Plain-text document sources

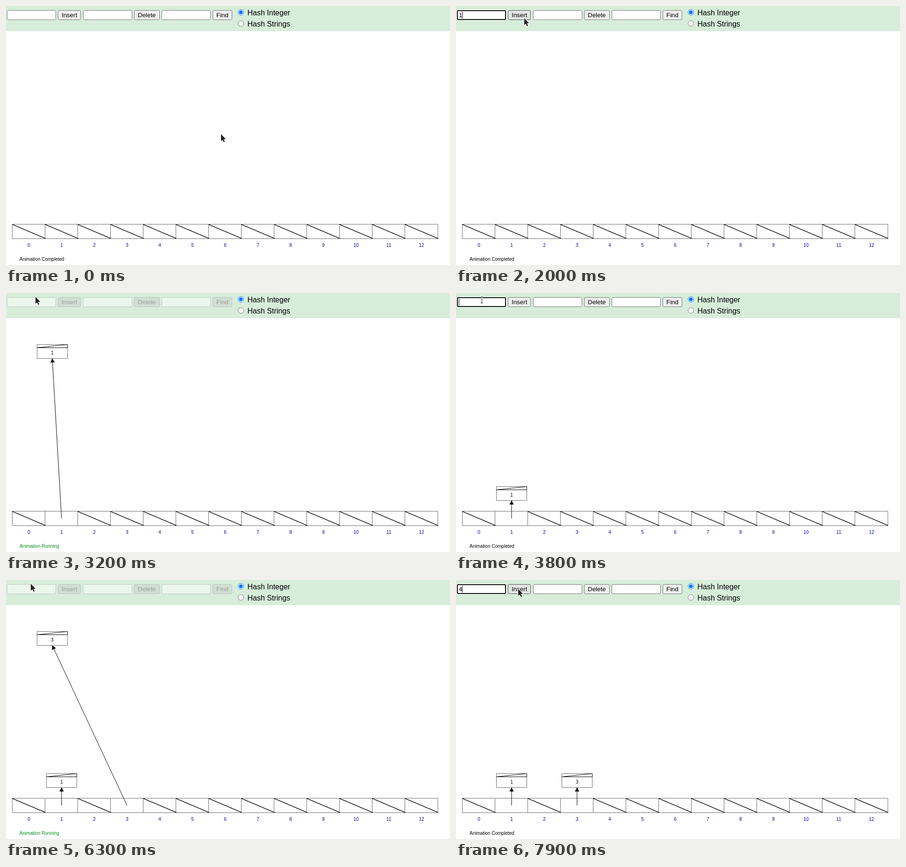
Recreate the animation shown at these times as an HTML page with a canvas. Size 950 px wide and 556 px high, loop 8 s.

```html
<!DOCTYPE html>
<html lang="en">
<head>
<meta charset="utf-8">
<title>Open hashing</title>
<style>
html, body { margin: 0; width: 100%; height: 100%; overflow: hidden; background: #fff; }
canvas { display: block; }
</style>
</head>
<body>
<canvas id="stage" width="950" height="556"></canvas>
<script>
const ctx = document.getElementById('stage').getContext('2d');
const LOOP = 8000, TICK = 100;
const FONT = '"Liberation Sans", Arial, sans-serif';
const INK = '#000', EDGE = '#6c6c6c', BLUE = '#0000aa';

// Each run starts with the click; "at" is when its hash labels settle.
const runs = [{ key: 1, at: 2500 }, { key: 3, at: 5600 }];

// time, shape, x, y
const pointer = [
  [0, 'arrow', 460, 275], [500, 'arrow', 318, 158], [600, 'arrow', 148, 20], [700, 'none', 0, 0],
  [900, 'beam', 48, 7], [1000, 'beam', 51, 10], [1200, 'beam', 54, 13],
  [1500, 'beam', 62, 16], [1600, 'beam', 77, 22],
  [1800, 'arrow', 112, 24], [1900, 'arrow', 132, 25], [2000, 'arrow', 146, 26],
  [2100, 'arrow', 146, 25], [2200, 'arrow', 145, 24], [2300, 'arrow', 144, 23],
  [2800, 'arrow', 138, 20], [2900, 'arrow', 118, 16], [3000, 'arrow', 92, 11],
  [3100, 'arrow', 72, 9], [3200, 'arrow', 63, 8], [3400, 'arrow', 59, 9],
  [3600, 'beam', 57, 11], [3700, 'beam', 56, 13], [3800, 'beam', 55, 15],
  [4900, 'beam', 62, 14], [5000, 'beam', 86, 13], [5100, 'arrow', 125, 18], [5200, 'arrow', 141, 20],
  [5400, 'arrow', 140, 19], [5900, 'arrow', 128, 17], [6000, 'arrow', 104, 13],
  [6100, 'arrow', 78, 10], [6200, 'arrow', 60, 8], [6300, 'arrow', 53, 8],
  [6700, 'beam', 50, 13], [7000, 'beam', 51, 11], [7100, 'beam', 52, 12],
  [7500, 'beam', 80, 13], [7600, 'arrow', 118, 20], [7700, 'arrow', 133, 19]
];

// time, focused, text, caret
const typing = [
  [0, false, '', false], [1200, true, '', true], [1500, true, '1', true],
  [2300, false, '1', false], [2400, false, '', false],
  [3700, true, '', true], [4500, true, '', false], [4900, true, '3', true],
  [5400, false, '3', false], [5500, false, '', false],
  [7100, true, '', true], [7500, true, '', false], [7900, true, '4', true]
];

const current = (list, t) => list.filter(k => k[0] <= t).pop();
const clamp = v => Math.min(1, Math.max(0, v));
const mix = (a, b, p) => a + (b - a) * p;
const slotX = i => 119 + 70 * (i - 1);

function text(s, x, y, size = 10, color = INK, align = 'left') {
  ctx.font = size + 'px ' + FONT;
  ctx.textAlign = align;
  ctx.fillStyle = color;
  ctx.fillText(s, x, y);
}

function line(x1, y1, x2, y2, color = INK, width = 1) {
  ctx.strokeStyle = color;
  ctx.lineWidth = width;
  ctx.beginPath();
  ctx.moveTo(x1, y1);
  ctx.lineTo(x2, y2);
  ctx.stroke();
}

function box(x, y, w, h, r, fill, stroke, width = 1) {
  ctx.beginPath();
  ctx.roundRect(x, y, w, h, r);
  if (fill) { ctx.fillStyle = fill; ctx.fill(); }
  if (stroke) { ctx.strokeStyle = stroke; ctx.lineWidth = width; ctx.stroke(); }
}

function disc(x, y, r, fill, stroke, width = 1) {
  ctx.beginPath();
  ctx.arc(x, y, r, 0, Math.PI * 2);
  if (fill) { ctx.fillStyle = fill; ctx.fill(); }
  if (stroke) { ctx.strokeStyle = stroke; ctx.lineWidth = width; ctx.stroke(); }
}

function shape(points) {
  ctx.beginPath();
  points.forEach(([x, y]) => ctx.lineTo(x, y));
  ctx.closePath();
}

function field(x, off, hover) {
  box(x + .5, 9.5, 104, 20, 2, off ? 'rgba(255,255,255,.5)' : '#fff',
    off ? 'rgba(118,118,118,.3)' : hover ? '#4f4f4f' : '#767676');
}

function button(x, w, label, off, state) {
  const fill = { idle: '#efefef', hover: '#e5e5e5', press: '#f5f5f5' }[state];
  const edge = { idle: '#767676', hover: '#4f4f4f', press: '#8d8d8d' }[state];
  box(x + .5, 9.5, w - 1, 20, 2.5, off ? 'rgba(205,215,207,.6)' : fill, off ? 'rgba(118,118,118,.3)' : edge);
  text(label, x + 8, 24, 13.333, off ? 'rgba(16,16,16,.3)' : INK);
}

function radio(y, label, on) {
  disc(502.5, y, 6, '#fff', on ? '#0075ff' : '#767676');
  if (on) disc(502.5, y, 4, '#0075ff');
  text(label, 516.5, y + 6.5, 16);
}

function toolbar(t, busy) {
  const [, kind, mx, my] = current(pointer, t);
  const [, focus, value, caret] = current(typing, t);
  const overField = kind === 'beam';
  const overInsert = kind === 'arrow' && mx >= 111 && mx < 160 && my >= 9 && my < 30;
  const press = t === 2300 || t === 5400;

  ctx.fillStyle = '#d7edda';
  ctx.fillRect(0, 0, 950, 54);
  [2, 165, 333].forEach((x, i) => field(x, busy, i === 0 && overField));
  if (focus) {
    box(1.5, 8.5, 106, 22, 3.5, null, '#fff');
    box(3, 10, 103, 19, 2, null, '#101010', 2);
  }
  text(value, 6, 24, 13.333);
  if (caret) {
    ctx.fillStyle = INK;
    ctx.fillRect(value ? 13 : 6, 12, 1, 15);
  }
  button(111, 49, 'Insert', busy, press ? 'press' : overInsert ? 'hover' : 'idle');
  button(274, 55, 'Delete', busy, 'idle');
  button(442, 42, 'Find', busy, 'idle');
  radio(13.5, 'Hash Integer', true);
  radio(37.5, 'Hash Strings', false);
}

function table(used) {
  for (let i = 0; i < 13; i++) {
    const x = 13.5 + 70 * i;
    box(x, 468.5, 70 + (i === 12 ? .5 : 0), 31, 0, '#fff', EDGE);
    text(i, slotX(i), 517, 10, BLUE, 'center');
  }
  for (let i = 0; i < 13; i++) {
    const x = 13.5 + 70 * i;
    if (!used.includes(i)) line(x, 468.8, x + 71, 499.2, INK, 1.3);
  }
}

function arrow(x1, y1, x2, y2) {
  const a = Math.atan2(y2 - y1, x2 - x1);
  line(x1, y1, x2, y2);
  ctx.save();
  ctx.translate(x2, y2);
  ctx.rotate(a);
  shape([[0, 0], [-8.5, -4.6], [-8.5, 4.6]]);
  ctx.fillStyle = INK;
  ctx.fill();
  ctx.restore();
}

function node(key, p) {
  const x = mix(99, slotX(key), p), y = mix(125, 430, p);
  const left = x - 32.5, right = x + 32.5, top = y - 14.5, split = y - 7.5;
  box(left, top, 65, 30, 0, '#fff', EDGE);
  line(left, split, right, split);
  line(left, split, right, top);
  line(right, top, right, split);
  text(key, x, y + 7, 10, INK, 'center');
  arrow(slotX(key) - .1, 484, x, y + 15.5);
}

function drawRun({ key, at }, t) {
  const s = t - at;
  if (s >= -100 && s < 700) {
    text('Inserting element: ' + key, 9, 87);
    text(key + ' % 13 =', 278, 87);
    text(key, 349, 87, 10, INK, 'center');
  }
  if (s >= 300 && s < 700) {
    const p = clamp((s - 250) / 400);
    disc(mix(349, slotX(key), p), mix(83, 513, p), 18, null, BLUE, 4);
  }
  if (s >= 700) node(key, clamp((s - 700) / 400));
}

function cursor(t) {
  const [, kind, x, y] = current(pointer, t);
  if (kind === 'none') return;
  ctx.save();
  ctx.translate(x, y);
  if (kind === 'arrow') {
    shape([[0, 0], [0, 15], [3.4, 12], [5.8, 17.3], [8.2, 16.2], [5.9, 11.1], [10.2, 10.8]]);
    ctx.lineJoin = 'round';
    ctx.strokeStyle = '#fff';
    ctx.lineWidth = 2;
    ctx.stroke();
    ctx.fillStyle = '#222';
    ctx.fill();
  } else {
    for (const [color, w] of [['rgba(255,255,255,.9)', 3], ['#222', 1]]) {
      line(.5, -6, .5, 6, color, w);
      line(-2, -6.5, 3, -6.5, color, w);
      line(-2, 6.5, 3, 6.5, color, w);
    }
  }
  ctx.restore();
}

function draw(now) {
  const t = Math.floor((now % LOOP) / TICK) * TICK;
  const busy = runs.some(r => t >= r.at - 100 && t < r.at + 1100);
  const used = runs.filter(r => t >= r.at + 700).map(r => r.key);
  ctx.fillStyle = '#fff';
  ctx.fillRect(0, 0, 950, 556);
  toolbar(t, busy);
  table(used);
  runs.forEach(r => drawRun(r, t));
  text(busy ? 'Animation Running' : 'Animation Completed', 29, 547, 10, busy ? '#008c1e' : INK);
  cursor(t);
}

const start = performance.now();
function tick() {
  draw(performance.now() - start);
  requestAnimationFrame(tick);
}
tick();
</script>
</body>
</html>
```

WHAT YOU WILL DO -
Please copy out each line of the data in which the word "drawRun" occurs.

WRITTEN RESPONSE -
function drawRun({ key, at }, t) {
  runs.forEach(r => drawRun(r, t));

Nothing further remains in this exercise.